Comparison of coronary venous defibrillation with conventional transvenous internal defibrillation in man.
Roberts PR., Paisey JR., Betts TR., Allen S., Whitman T., Bonner M., Morgan JM.
OBJECTIVE: Animal studies have shown that defibrillation in coronary veins is more effective than in the right ventricle. We aimed to assess the feasibility of placing defibrillation electrodes in the middle cardiac vein (MCV) in man and its impact on defibrillation requirements. METHODS: A prospective randomised study conducted in a tertiary referral centre. 10 patients (9 male) undergoing ICD implantation (65 (12) yrs) for NASPE/BPEG indications were studied. Defibrillation thresholds (DFT) were measured, using a binary search and an external defibrillator after 10 seconds of ventricular fibrillation, for the following configurations in each patient (order of testing randomised): RV + MCV --> Can and RV --> SVC + Can. INTERVENTIONS: A dual coil defibrillation electrode was placed transvenously in the right ventricle (RV) in the conventional manner. Using a guiding catheter a 3.2 Fr (67.5 mm length) electrode was placed transvenously in MCV. A test-can was placed subcutaneously in the left pectoral region. RESULTS: Lead placement was possible in 8/10 pts. Time to perform a middle cardiac venogram and place the electrode was 21 (23) mins. No adverse events were observed. Defibrillation current was less (6.7 (2.7) A) with RV + MCV --> Can compared to the conventional RV --> SVC + Can configuration (8.9 (3.4) A, p = 0.03). There was no significant difference in defibrillation voltage or energy. However, shock impedance was higher in the former configuration (57 (10) v. 43 (6) Omega, p = 0.001). CONCLUSIONS: In the majority of cases placement of a defibrillation lead in MCV is feasible.

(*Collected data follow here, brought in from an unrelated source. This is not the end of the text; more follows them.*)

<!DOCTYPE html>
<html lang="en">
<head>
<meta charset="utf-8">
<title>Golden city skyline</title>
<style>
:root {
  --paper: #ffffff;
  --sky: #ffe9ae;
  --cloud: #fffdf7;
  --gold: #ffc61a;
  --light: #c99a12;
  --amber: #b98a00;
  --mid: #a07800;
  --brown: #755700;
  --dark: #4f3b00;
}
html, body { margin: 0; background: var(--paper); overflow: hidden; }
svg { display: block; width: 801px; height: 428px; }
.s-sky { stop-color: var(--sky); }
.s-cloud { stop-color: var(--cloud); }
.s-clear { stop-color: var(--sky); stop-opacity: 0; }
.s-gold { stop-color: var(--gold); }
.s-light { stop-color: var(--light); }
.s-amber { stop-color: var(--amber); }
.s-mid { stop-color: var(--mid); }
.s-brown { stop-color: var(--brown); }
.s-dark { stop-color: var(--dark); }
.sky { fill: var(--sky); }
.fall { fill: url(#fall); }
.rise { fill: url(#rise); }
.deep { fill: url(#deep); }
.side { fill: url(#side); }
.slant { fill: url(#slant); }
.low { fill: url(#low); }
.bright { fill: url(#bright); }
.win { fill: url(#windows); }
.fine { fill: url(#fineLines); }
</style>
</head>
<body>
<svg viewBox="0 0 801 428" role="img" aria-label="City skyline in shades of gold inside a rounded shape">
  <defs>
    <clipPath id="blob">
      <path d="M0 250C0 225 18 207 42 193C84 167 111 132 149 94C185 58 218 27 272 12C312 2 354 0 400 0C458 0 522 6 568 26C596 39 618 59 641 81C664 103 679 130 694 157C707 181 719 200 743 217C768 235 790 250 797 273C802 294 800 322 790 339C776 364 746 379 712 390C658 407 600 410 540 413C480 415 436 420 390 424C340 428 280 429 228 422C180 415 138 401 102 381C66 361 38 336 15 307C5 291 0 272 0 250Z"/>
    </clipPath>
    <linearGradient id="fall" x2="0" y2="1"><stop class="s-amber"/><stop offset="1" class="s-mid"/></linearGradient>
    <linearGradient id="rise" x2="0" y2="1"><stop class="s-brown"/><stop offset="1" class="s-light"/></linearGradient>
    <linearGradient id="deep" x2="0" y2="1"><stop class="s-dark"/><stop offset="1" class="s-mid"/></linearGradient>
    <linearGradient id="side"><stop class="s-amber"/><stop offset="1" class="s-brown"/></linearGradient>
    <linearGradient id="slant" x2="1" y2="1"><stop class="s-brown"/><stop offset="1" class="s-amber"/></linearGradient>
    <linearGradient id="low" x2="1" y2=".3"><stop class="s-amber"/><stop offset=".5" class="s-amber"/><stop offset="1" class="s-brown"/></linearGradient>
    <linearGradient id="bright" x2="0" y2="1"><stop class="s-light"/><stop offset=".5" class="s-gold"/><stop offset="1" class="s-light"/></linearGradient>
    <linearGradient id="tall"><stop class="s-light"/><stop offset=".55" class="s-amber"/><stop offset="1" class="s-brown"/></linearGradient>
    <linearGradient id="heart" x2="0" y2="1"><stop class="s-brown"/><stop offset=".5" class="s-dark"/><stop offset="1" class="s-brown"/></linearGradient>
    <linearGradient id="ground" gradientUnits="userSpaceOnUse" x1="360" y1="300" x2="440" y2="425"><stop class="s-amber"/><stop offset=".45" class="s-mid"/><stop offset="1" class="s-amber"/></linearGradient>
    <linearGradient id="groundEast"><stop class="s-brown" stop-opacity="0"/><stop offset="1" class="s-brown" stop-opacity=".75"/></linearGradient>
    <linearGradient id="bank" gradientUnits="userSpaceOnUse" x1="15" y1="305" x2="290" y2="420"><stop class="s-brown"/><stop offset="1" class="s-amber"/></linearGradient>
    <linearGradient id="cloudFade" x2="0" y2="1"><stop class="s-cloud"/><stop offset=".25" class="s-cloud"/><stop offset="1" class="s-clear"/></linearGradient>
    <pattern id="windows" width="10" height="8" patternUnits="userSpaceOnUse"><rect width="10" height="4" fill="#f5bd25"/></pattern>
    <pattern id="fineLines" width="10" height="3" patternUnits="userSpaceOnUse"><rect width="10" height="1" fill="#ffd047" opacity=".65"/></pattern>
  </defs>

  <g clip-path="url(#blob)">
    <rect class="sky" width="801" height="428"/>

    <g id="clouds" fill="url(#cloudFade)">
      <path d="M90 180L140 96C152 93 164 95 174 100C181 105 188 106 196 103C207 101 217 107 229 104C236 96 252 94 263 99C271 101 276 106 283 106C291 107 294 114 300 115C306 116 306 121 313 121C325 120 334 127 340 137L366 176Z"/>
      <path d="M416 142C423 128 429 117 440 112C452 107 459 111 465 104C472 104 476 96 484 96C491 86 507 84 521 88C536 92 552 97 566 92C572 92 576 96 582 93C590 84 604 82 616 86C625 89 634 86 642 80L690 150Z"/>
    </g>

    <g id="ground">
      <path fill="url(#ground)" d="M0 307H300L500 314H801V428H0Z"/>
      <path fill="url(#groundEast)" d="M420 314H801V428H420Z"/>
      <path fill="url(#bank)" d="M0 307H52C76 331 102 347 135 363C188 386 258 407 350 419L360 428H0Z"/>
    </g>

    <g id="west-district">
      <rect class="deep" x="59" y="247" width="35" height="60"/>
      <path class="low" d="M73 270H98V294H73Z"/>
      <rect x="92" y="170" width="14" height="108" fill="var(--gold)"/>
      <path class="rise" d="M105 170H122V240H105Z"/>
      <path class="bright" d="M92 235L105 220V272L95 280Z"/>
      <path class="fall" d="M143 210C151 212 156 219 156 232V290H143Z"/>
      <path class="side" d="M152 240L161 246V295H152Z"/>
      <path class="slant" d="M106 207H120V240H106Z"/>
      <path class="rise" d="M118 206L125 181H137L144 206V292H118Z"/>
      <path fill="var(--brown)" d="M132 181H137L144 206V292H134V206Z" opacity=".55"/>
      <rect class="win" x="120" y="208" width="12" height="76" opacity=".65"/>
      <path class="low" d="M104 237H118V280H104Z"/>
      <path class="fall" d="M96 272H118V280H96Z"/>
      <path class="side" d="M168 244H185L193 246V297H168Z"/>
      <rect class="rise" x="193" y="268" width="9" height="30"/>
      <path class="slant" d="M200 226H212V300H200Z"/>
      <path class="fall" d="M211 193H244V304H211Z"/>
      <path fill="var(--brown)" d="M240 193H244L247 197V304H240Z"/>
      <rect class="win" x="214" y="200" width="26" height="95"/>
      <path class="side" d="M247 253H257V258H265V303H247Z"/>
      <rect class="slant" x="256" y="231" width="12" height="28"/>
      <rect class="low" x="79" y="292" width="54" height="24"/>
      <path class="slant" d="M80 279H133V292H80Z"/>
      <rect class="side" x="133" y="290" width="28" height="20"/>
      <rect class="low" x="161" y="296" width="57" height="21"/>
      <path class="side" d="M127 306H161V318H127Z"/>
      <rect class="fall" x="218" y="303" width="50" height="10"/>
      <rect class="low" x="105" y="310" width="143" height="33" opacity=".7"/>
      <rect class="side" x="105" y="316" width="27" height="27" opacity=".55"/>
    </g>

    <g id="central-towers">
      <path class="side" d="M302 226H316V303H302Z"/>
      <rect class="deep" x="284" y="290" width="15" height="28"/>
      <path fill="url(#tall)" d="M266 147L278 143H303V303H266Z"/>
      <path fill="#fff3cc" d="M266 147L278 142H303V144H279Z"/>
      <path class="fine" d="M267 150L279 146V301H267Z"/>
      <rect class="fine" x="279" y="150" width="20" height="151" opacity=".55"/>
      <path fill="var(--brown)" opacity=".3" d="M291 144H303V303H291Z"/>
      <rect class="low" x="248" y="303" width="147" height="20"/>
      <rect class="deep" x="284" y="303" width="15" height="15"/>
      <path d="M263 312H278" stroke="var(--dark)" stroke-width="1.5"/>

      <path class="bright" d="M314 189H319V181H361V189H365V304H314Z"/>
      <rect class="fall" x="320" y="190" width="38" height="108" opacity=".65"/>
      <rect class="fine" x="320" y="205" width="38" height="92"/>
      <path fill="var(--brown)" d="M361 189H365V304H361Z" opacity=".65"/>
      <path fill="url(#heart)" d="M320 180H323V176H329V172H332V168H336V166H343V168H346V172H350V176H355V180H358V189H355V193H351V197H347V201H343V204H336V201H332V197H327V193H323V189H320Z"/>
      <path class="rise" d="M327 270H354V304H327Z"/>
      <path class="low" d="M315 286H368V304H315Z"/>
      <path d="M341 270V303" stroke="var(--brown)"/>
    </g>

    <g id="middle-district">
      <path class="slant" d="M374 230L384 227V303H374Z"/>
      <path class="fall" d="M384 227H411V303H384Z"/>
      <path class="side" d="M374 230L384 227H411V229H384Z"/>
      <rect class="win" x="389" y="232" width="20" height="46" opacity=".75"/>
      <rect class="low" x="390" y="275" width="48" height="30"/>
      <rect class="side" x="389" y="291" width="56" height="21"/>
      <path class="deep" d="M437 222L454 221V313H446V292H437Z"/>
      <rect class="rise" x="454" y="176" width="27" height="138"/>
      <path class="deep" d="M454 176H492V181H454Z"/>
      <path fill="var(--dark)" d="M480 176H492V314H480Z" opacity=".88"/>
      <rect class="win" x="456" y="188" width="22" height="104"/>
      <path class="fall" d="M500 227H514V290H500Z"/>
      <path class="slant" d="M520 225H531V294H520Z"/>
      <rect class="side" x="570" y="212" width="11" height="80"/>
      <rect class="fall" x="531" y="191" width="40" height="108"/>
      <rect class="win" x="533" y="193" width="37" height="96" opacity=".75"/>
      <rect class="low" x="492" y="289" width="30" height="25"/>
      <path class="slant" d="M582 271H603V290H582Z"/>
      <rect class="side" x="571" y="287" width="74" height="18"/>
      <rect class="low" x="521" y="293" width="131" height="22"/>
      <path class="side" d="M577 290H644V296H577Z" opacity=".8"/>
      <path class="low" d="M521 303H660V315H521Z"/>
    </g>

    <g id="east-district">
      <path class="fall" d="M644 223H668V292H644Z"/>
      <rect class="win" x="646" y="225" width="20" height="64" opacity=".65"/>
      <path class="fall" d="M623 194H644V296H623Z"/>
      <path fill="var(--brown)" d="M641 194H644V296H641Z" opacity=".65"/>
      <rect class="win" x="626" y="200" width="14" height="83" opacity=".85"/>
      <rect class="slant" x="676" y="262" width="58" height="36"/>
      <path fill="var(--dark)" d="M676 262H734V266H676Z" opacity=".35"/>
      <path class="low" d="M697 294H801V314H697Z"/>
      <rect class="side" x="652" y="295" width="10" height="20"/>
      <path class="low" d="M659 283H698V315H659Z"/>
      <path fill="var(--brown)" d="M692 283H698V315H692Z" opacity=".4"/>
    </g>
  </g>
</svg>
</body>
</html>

Defibrillation current requirements are 25% less when the shock is delivered using a MCV electrode.